Your instructions - List all lines of the data that include the string "position".

Available data -
────────────────────
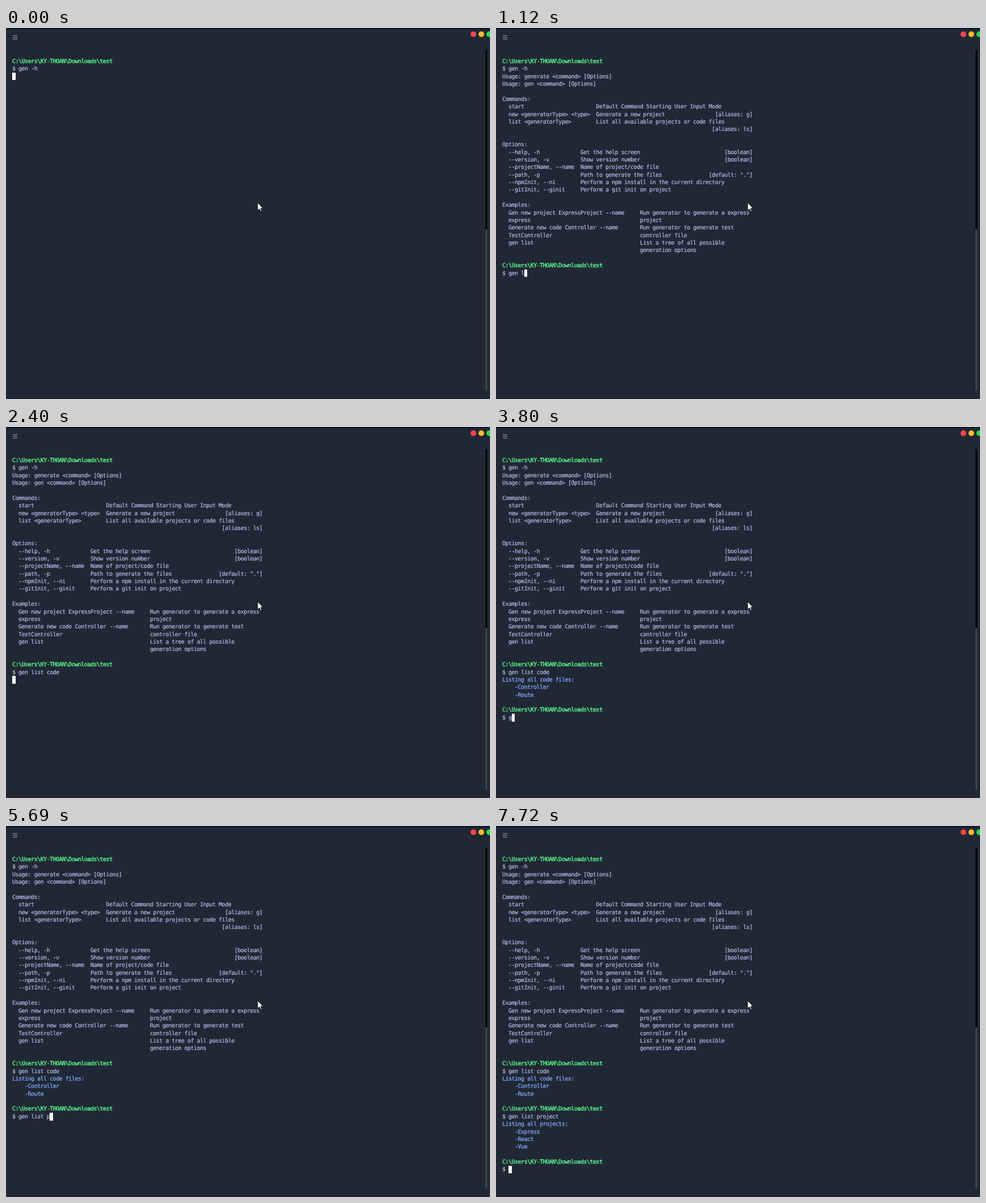
Animation of 854 by 656 pixels, one loop 8 s. Source, as an HTML page with a canvas:

```html
<!DOCTYPE html>
<html lang="en">
<head>
<meta charset="utf-8">
<title>Terminal</title>
<style>
  html, body { margin: 0; width: 100%; height: 100%; overflow: hidden; background: #212835; }
  #stage { position: relative; width: 854px; height: 656px; overflow: hidden; }
  canvas { position: absolute; left: 0; top: 0; }
  #term {
    position: absolute; left: 11px; top: 53px; margin: 0;
    font: 10px/13.39px "DejaVu Sans Mono", monospace; letter-spacing: -0.5px;
    text-rendering: geometricPrecision; font-variant-ligatures: none;
    color: #b7c5f4; white-space: pre; -webkit-text-stroke: 0.15px;
  }
  #term div { height: 13.39px; }
  .path { color: #5afb8d; -webkit-text-stroke: 0.4px; }
  .list { color: #82aaff; -webkit-text-stroke: 0.25px; }
  .sign { color: #c3c5cc; }
  #caret { position: absolute; width: 5.52px; height: 13.39px; background: #fff; }
</style>
</head>
<body>
<div id="stage">
  <pre id="term"></pre>
  <div id="caret"></div>
  <canvas id="chrome" width="854" height="656"></canvas>
</div>
<script>
const LOOP = 8000, LEFT = 11, TOP = 52, CELL = 5.52, ROW = 13.39;
const PATH = 'C:\\Users\\KY-THOAN\\Downloads\\test';
const PROMPT = '\n' + PATH + '\n$ ';

// One table line: label, description at a column, tag flush with column 80.
const row = (col, label, text, tag = '') =>
  ('  ' + label).padEnd(col) + (tag ? text.padEnd(80 - col - tag.length) + tag : text);
const command = (...cells) => row(30, ...cells);
const option = (...cells) => row(25, ...cells);
const example = (...cells) => row(44, ...cells);

const help = [
  'Usage: generate <command> [Options]',
  'Usage: gen <command> [Options]',
  '',
  'Commands:',
  command('start', 'Default Command Starting User Input Mode'),
  command('new <generatorType> <type>', 'Generate a new project', '[aliases: g]'),
  command('list <generatorType>', 'List all available projects or code files'),
  command('', '', '[aliases: ls]'),
  '',
  'Options:',
  option('--help, -h', 'Get the help screen', '[boolean]'),
  option('--version, -v', 'Show version number', '[boolean]'),
  option('--projectName, --name', 'Name of project/code file'),
  option('--path, -p', 'Path to generate the files', '[default: "."]'),
  option('--npmInit, --ni', 'Perform a npm install in the current directory'),
  option('--gitInit, --ginit', 'Perform a git init on project'),
  '',
  'Examples:',
  example('Gen new project ExpressProject --name', 'Run generator to generate a express'),
  example('express', 'project'),
  example('Generate new code Controller --name', 'Run generator to generate test'),
  example('TestController', 'controller file'),
  example('gen list', 'List a tree of all possible'),
  example('', 'generation options'),
  ''
].join('\n');

const events = [];
const print = (time, text) => events.push({ time, text });
const type = (text, times) => times.forEach((time, i) => print(time, text[i]));

print(0, PATH + '\n$ gen -h\n');
print(90, help);
print(140, PROMPT);
type('gen list code\n',
  [670, 780, 880, 1040, 1120, 1180, 1210, 1400, 1830, 2040, 2100, 2260, 2330, 2400]);
print(3060, 'Listing all code files:\n    -Controller\n    -Route\n');
print(3080, PROMPT);
type('gen list project\n',
  [3800, 3850, 3940, 4120, 4590, 4650, 4710, 4920, 5100,
   5690, 5750, 5850, 5950, 6050, 6260, 6570, 6970]);
print(7690, 'Listing all projects:\n    -Express\n    -React\n    -Vue\n');
print(7720, PROMPT);

const term = document.getElementById('term');
const caret = document.getElementById('caret');

function span(text, kind) {
  const el = document.createElement('span');
  el.className = kind;
  el.textContent = text;
  return el;
}

function lineNode(text) {
  const el = document.createElement('div');
  if (text.startsWith('$')) el.append(span('$', 'sign'), text.slice(1));
  else if (text === PATH) el.append(span(text, 'path'));
  else if (/^(Listing| {4}-)/.test(text)) el.append(span(text, 'list'));
  else el.append(text);
  return el;
}

let shown = -1;
function render(time) {
  const past = events.filter(e => e.time <= time);
  if (past.length === shown) return;
  shown = past.length;
  const lines = past.map(e => e.text).join('').split('\n');
  term.replaceChildren(...lines.map(lineNode));
  const last = lines.length - 1;
  caret.style.left = LEFT + lines[last].length * CELL + 'px';
  caret.style.top = TOP + last * ROW + 'px';
}

function drawChrome() {
  const ctx = document.getElementById('chrome').getContext('2d');
  const rect = (color, x, y, w, h) => {
    ctx.fillStyle = color;
    ctx.fillRect(x, y, w, h);
  };
  rect('#04142a', 0, 0, 854, 2);
  for (const y of [13, 16, 19]) rect('#9a9ea6', 12, y, 8, 1);
  rect('#000', 846, 39, 3, 317);
  rect('#464646', 846, 356, 3, 285);
  ['#fc4652', '#fdbc2c', '#2bd948'].forEach((color, i) => {
    ctx.fillStyle = color;
    ctx.beginPath();
    ctx.arc(824.7 + i * 14, 11, 5, 0, Math.PI * 2);
    ctx.fill();
  });
  const pointer = new Path2D('M444 308.6v14.2l3.2-3 2.1 4.6 2-.9-2-4.5h4z');
  ctx.fillStyle = '#fff';
  ctx.fill(pointer);
  ctx.strokeStyle = '#0a0c10';
  ctx.lineWidth = 0.9;
  ctx.stroke(pointer);
}

const start = performance.now();
function tick() {
  render((performance.now() - start) % LOOP);
  requestAnimationFrame(tick);
}
drawChrome();
render(0);
tick();
</script>
</body>
</html>
```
────────────────────
Exercise answer -
  #stage { position: relative; width: 854px; height: 656px; overflow: hidden; }
  canvas { position: absolute; left: 0; top: 0; }
    position: absolute; left: 11px; top: 53px; margin: 0;
  #caret { position: absolute; width: 5.52px; height: 13.39px; background: #fff; }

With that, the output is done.